(RECORDS TO PROCESS)

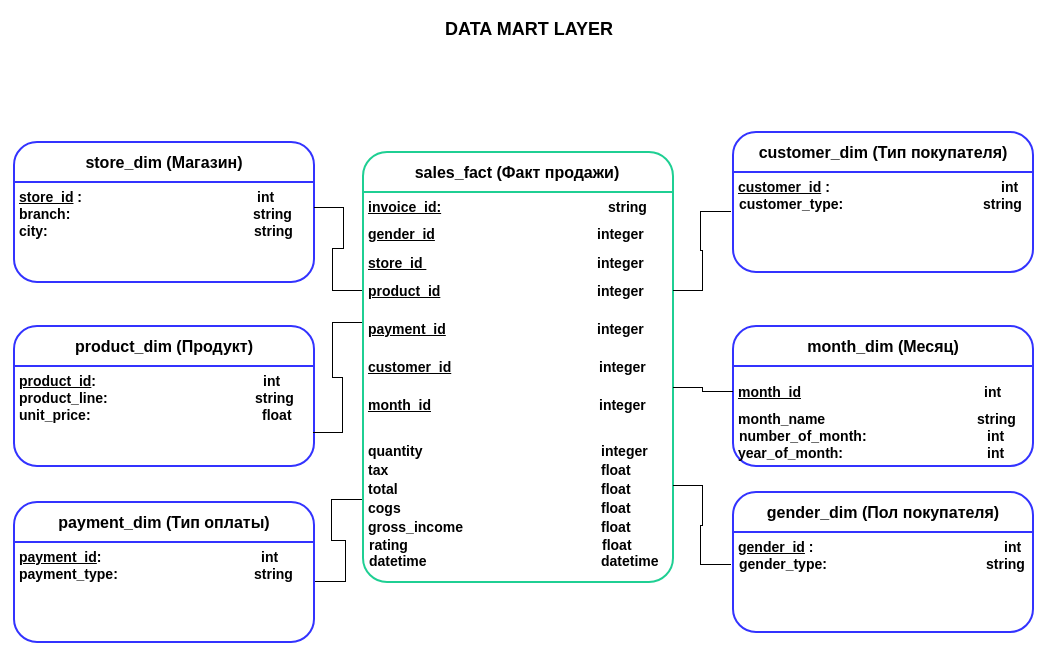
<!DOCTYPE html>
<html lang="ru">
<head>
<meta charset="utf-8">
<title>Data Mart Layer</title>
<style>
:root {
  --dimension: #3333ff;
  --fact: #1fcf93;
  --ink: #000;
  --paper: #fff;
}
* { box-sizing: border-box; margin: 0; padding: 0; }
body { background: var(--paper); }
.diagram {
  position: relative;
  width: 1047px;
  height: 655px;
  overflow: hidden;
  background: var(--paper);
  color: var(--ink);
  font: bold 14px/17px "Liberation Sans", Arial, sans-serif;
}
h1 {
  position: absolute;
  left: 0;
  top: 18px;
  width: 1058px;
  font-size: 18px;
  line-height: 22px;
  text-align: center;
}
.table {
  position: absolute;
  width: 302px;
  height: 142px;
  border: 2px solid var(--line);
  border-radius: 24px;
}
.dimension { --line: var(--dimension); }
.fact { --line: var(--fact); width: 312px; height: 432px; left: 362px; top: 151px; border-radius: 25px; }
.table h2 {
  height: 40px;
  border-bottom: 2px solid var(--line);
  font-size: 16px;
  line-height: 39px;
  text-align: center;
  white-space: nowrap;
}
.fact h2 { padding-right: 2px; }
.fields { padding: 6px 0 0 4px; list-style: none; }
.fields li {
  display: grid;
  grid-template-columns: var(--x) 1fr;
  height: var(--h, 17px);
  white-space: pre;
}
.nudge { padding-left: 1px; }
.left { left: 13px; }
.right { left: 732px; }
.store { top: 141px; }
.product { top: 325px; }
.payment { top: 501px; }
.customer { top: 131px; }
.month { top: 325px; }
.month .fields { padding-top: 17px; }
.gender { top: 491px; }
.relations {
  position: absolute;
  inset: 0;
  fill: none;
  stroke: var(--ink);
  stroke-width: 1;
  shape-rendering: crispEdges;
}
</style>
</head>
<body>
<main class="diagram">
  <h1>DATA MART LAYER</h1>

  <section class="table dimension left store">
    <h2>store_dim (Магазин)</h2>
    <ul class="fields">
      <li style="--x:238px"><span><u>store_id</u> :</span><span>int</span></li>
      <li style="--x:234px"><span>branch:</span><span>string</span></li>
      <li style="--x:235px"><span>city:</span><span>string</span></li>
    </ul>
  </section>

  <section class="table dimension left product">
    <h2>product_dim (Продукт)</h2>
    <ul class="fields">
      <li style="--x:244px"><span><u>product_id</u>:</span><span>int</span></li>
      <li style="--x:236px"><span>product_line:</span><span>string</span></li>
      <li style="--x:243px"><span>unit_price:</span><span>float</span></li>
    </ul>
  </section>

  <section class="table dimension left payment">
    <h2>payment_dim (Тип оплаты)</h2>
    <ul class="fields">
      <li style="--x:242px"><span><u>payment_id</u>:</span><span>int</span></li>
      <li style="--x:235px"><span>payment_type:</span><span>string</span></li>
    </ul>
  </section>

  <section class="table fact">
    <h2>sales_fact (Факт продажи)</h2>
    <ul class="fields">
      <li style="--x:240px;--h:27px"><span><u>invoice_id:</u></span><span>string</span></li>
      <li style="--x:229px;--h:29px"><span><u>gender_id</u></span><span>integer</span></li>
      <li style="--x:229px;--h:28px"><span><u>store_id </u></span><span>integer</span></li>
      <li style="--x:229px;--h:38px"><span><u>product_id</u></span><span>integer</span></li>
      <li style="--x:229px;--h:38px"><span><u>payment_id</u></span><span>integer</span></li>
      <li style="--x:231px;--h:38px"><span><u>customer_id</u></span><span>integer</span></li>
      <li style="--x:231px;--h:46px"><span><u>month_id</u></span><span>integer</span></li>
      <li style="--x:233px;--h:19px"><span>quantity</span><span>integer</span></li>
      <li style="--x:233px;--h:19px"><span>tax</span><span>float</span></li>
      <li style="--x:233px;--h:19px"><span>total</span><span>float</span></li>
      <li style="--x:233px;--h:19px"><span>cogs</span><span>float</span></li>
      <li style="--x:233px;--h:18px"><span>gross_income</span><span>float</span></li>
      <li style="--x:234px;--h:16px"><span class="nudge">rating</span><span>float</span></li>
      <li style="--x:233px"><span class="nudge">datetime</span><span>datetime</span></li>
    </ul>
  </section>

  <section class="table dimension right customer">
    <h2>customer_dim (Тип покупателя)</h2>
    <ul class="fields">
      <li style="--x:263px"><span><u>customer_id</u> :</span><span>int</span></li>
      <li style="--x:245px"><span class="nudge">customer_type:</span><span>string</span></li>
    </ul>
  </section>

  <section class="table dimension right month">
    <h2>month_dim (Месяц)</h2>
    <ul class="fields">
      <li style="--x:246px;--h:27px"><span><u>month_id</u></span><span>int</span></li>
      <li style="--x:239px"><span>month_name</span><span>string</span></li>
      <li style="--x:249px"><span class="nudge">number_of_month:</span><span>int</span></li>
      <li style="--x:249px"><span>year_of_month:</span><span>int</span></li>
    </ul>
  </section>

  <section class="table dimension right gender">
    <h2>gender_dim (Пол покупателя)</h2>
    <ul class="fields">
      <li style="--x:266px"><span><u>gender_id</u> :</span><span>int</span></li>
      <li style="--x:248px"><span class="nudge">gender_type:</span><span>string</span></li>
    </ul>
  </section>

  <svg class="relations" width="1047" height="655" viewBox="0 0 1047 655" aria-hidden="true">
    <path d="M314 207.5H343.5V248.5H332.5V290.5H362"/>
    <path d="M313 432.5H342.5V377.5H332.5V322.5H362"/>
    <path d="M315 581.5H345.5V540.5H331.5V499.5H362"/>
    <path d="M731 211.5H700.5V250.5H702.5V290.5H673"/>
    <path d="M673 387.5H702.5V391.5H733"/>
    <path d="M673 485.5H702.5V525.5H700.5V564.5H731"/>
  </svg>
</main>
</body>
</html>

(End RECORDS TO PROCESS)

▸ YOUR TASK: What you return must match the entries above exactly, apart from the pictures, which are left out.

▸ TASK ANSWER:
<!DOCTYPE html>
<html lang="ru">
<head>
<meta charset="utf-8">
<title>Data Mart Layer</title>
<style>
:root {
  --dimension: #3333ff;
  --fact: #1fcf93;
  --ink: #000;
  --paper: #fff;
}
* { box-sizing: border-box; margin: 0; padding: 0; }
body { background: var(--paper); }
.diagram {
  position: relative;
  width: 1047px;
  height: 655px;
  overflow: hidden;
  background: var(--paper);
  color: var(--ink);
  font: bold 14px/17px "Liberation Sans", Arial, sans-serif;
}
h1 {
  position: absolute;
  left: 0;
  top: 18px;
  width: 1058px;
  font-size: 18px;
  line-height: 22px;
  text-align: center;
}
.table {
  position: absolute;
  width: 302px;
  height: 142px;
  border: 2px solid var(--line);
  border-radius: 24px;
}
.dimension { --line: var(--dimension); }
.fact { --line: var(--fact); width: 312px; height: 432px; left: 362px; top: 151px; border-radius: 25px; }
.table h2 {
  height: 40px;
  border-bottom: 2px solid var(--line);
  font-size: 16px;
  line-height: 39px;
  text-align: center;
  white-space: nowrap;
}
.fact h2 { padding-right: 2px; }
.fields { padding: 6px 0 0 4px; list-style: none; }
.fields li {
  display: grid;
  grid-template-columns: var(--x) 1fr;
  height: var(--h, 17px);
  white-space: pre;
}
.nudge { padding-left: 1px; }
.left { left: 13px; }
.right { left: 732px; }
.store { top: 141px; }
.product { top: 325px; }
.payment { top: 501px; }
.customer { top: 131px; }
.month { top: 325px; }
.month .fields { padding-top: 17px; }
.gender { top: 491px; }
.relations {
  position: absolute;
  inset: 0;
  fill: none;
  stroke: var(--ink);
  stroke-width: 1;
  shape-rendering: crispEdges;
}
</style>
</head>
<body>
<main class="diagram">
  <h1>DATA MART LAYER</h1>

  <section class="table dimension left store">
    <h2>store_dim (Магазин)</h2>
    <ul class="fields">
      <li style="--x:238px"><span><u>store_id</u> :</span><span>int</span></li>
      <li style="--x:234px"><span>branch:</span><span>string</span></li>
      <li style="--x:235px"><span>city:</span><span>string</span></li>
    </ul>
  </section>

  <section class="table dimension left product">
    <h2>product_dim (Продукт)</h2>
    <ul class="fields">
      <li style="--x:244px"><span><u>product_id</u>:</span><span>int</span></li>
      <li style="--x:236px"><span>product_line:</span><span>string</span></li>
      <li style="--x:243px"><span>unit_price:</span><span>float</span></li>
    </ul>
  </section>

  <section class="table dimension left payment">
    <h2>payment_dim (Тип оплаты)</h2>
    <ul class="fields">
      <li style="--x:242px"><span><u>payment_id</u>:</span><span>int</span></li>
      <li style="--x:235px"><span>payment_type:</span><span>string</span></li>
    </ul>
  </section>

  <section class="table fact">
    <h2>sales_fact (Факт продажи)</h2>
    <ul class="fields">
      <li style="--x:240px;--h:27px"><span><u>invoice_id:</u></span><span>string</span></li>
      <li style="--x:229px;--h:29px"><span><u>gender_id</u></span><span>integer</span></li>
      <li style="--x:229px;--h:28px"><span><u>store_id </u></span><span>integer</span></li>
      <li style="--x:229px;--h:38px"><span><u>product_id</u></span><span>integer</span></li>
      <li style="--x:229px;--h:38px"><span><u>payment_id</u></span><span>integer</span></li>
      <li style="--x:231px;--h:38px"><span><u>customer_id</u></span><span>integer</span></li>
      <li style="--x:231px;--h:46px"><span><u>month_id</u></span><span>integer</span></li>
      <li style="--x:233px;--h:19px"><span>quantity</span><span>integer</span></li>
      <li style="--x:233px;--h:19px"><span>tax</span><span>float</span></li>
      <li style="--x:233px;--h:19px"><span>total</span><span>float</span></li>
      <li style="--x:233px;--h:19px"><span>cogs</span><span>float</span></li>
      <li style="--x:233px;--h:18px"><span>gross_income</span><span>float</span></li>
      <li style="--x:234px;--h:16px"><span class="nudge">rating</span><span>float</span></li>
      <li style="--x:233px"><span class="nudge">datetime</span><span>datetime</span></li>
    </ul>
  </section>

  <section class="table dimension right customer">
    <h2>customer_dim (Тип покупателя)</h2>
    <ul class="fields">
      <li style="--x:263px"><span><u>customer_id</u> :</span><span>int</span></li>
      <li style="--x:245px"><span class="nudge">customer_type:</span><span>string</span></li>
    </ul>
  </section>

  <section class="table dimension right month">
    <h2>month_dim (Месяц)</h2>
    <ul class="fields">
      <li style="--x:246px;--h:27px"><span><u>month_id</u></span><span>int</span></li>
      <li style="--x:239px"><span>month_name</span><span>string</span></li>
      <li style="--x:249px"><span class="nudge">number_of_month:</span><span>int</span></li>
      <li style="--x:249px"><span>year_of_month:</span><span>int</span></li>
    </ul>
  </section>

  <section class="table dimension right gender">
    <h2>gender_dim (Пол покупателя)</h2>
    <ul class="fields">
      <li style="--x:266px"><span><u>gender_id</u> :</span><span>int</span></li>
      <li style="--x:248px"><span class="nudge">gender_type:</span><span>string</span></li>
    </ul>
  </section>

  <svg class="relations" width="1047" height="655" viewBox="0 0 1047 655" aria-hidden="true">
    <path d="M314 207.5H343.5V248.5H332.5V290.5H362"/>
    <path d="M313 432.5H342.5V377.5H332.5V322.5H362"/>
    <path d="M315 581.5H345.5V540.5H331.5V499.5H362"/>
    <path d="M731 211.5H700.5V250.5H702.5V290.5H673"/>
    <path d="M673 387.5H702.5V391.5H733"/>
    <path d="M673 485.5H702.5V525.5H700.5V564.5H731"/>
  </svg>
</main>
</body>
</html>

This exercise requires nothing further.